The Security Threats Small Businesses Must Keep Their Eyes On

When it comes to hackers and cyber attacks, the name of the game is staying ahead of these people and programs that can sabotage a company, especially if you are a small-business owner. While larger companies can bounce back from data breaches , small to midsize business don’t always have the resources. To make sure small-business owners are equipped with the tools and resources needed to stay protected, we asked a number of experts what security threats SMBs face and how to remain safe. Read More>>

7 Trademark Rules Every Startup Should Know

A trademark or service mark is a brand identifier.  Every company offering products or services has at least one.  While the name of a product or service tells consumers what it is, the associated mark tells consumers who offers it to the public. The selection and use of a brand name involves a number of important decisions that have both marketing and legal implications.  Failing to understand and accommodate those implications can expose a startup to increased marketing costs and legal exposure.  Accordingly, a startup would be well-advised to follow some simple rules.  Read More>>

The real reason America controls its nukes with ancient floppy disks

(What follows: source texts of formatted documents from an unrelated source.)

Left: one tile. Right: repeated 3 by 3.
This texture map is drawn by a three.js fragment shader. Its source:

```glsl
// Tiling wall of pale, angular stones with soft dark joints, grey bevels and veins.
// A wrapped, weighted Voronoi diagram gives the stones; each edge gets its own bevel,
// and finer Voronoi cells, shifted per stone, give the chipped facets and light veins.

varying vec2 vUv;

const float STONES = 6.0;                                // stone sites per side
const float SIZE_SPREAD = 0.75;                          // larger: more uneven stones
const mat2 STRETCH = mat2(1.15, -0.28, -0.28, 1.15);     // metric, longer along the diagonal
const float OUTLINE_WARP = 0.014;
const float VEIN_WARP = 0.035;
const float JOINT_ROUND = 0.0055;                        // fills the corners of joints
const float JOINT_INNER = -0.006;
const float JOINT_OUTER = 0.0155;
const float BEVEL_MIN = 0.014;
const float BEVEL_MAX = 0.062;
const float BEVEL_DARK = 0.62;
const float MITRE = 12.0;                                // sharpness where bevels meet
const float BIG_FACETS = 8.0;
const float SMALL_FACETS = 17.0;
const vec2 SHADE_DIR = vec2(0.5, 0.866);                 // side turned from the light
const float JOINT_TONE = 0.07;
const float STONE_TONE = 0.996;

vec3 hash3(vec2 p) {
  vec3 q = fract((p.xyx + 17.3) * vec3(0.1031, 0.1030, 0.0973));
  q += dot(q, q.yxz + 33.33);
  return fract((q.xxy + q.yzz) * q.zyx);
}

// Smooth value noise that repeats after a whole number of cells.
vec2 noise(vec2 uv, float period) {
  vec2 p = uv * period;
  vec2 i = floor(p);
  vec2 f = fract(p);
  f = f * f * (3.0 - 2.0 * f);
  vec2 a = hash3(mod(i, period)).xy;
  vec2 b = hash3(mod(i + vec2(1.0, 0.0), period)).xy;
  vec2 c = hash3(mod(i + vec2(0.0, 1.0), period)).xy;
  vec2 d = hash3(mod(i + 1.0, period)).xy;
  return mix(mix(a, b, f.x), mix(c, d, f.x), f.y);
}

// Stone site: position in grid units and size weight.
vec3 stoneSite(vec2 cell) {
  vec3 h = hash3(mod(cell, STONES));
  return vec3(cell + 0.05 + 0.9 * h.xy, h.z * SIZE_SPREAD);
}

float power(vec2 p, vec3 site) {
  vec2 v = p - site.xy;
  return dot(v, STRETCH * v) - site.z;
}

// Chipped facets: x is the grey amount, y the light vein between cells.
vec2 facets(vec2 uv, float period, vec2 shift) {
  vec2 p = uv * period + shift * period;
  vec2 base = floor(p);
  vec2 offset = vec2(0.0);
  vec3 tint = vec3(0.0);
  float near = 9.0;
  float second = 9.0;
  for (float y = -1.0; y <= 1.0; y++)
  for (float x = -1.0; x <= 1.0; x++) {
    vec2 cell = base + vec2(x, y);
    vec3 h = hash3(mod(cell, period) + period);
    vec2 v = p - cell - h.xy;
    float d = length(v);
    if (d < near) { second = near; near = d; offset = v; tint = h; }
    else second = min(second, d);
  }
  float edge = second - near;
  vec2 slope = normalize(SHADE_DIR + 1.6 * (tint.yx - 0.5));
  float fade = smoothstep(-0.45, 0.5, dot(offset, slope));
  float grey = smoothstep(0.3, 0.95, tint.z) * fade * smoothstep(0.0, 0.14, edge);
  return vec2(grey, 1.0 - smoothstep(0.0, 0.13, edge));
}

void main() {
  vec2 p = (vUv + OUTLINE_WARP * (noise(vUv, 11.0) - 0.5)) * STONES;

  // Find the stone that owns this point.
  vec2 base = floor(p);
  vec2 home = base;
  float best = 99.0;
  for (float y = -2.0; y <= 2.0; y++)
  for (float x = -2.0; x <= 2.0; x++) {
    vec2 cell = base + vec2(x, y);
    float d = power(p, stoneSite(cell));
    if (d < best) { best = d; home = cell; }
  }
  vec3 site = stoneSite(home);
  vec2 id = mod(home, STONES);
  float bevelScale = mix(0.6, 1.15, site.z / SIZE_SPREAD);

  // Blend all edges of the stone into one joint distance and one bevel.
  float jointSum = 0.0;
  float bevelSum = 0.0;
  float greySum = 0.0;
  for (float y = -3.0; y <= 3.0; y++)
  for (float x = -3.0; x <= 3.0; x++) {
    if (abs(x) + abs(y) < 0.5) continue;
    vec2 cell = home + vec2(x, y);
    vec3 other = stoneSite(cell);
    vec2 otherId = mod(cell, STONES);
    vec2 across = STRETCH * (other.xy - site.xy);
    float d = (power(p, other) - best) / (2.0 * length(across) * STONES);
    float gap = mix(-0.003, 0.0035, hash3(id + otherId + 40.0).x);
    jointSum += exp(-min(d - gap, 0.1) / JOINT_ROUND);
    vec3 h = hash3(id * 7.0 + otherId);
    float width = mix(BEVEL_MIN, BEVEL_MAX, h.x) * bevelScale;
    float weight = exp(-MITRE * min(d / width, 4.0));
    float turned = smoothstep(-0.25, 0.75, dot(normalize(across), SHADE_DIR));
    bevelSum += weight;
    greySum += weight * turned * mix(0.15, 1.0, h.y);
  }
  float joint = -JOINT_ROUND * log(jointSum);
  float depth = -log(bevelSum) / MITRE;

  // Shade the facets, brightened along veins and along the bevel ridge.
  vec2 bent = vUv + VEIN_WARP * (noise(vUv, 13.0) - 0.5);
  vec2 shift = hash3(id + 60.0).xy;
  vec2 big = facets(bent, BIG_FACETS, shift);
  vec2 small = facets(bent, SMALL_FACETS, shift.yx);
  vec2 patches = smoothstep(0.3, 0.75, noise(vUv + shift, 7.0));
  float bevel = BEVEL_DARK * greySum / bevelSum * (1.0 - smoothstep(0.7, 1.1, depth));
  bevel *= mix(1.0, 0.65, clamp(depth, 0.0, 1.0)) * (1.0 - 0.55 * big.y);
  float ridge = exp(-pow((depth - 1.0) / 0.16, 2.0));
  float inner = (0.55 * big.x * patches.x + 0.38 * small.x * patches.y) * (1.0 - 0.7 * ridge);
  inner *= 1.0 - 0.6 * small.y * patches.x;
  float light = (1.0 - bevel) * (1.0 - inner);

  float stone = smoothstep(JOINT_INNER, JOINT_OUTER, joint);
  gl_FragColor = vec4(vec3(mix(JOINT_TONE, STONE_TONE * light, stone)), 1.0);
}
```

America’s nuclear arsenal depends on a surprising relic of the 1970s that few of us may recall: the humble floppy disk. It’s hard to believe these magnetic, 8-inch data storage devices are what’s propping up the most fearsome weapons humanity has ever created. But the Department of Defense is still relying on this technology to coordinate key strategic forces such as nuclear bombers and intercontinental ballistic missiles, according to a new government report. Read More>>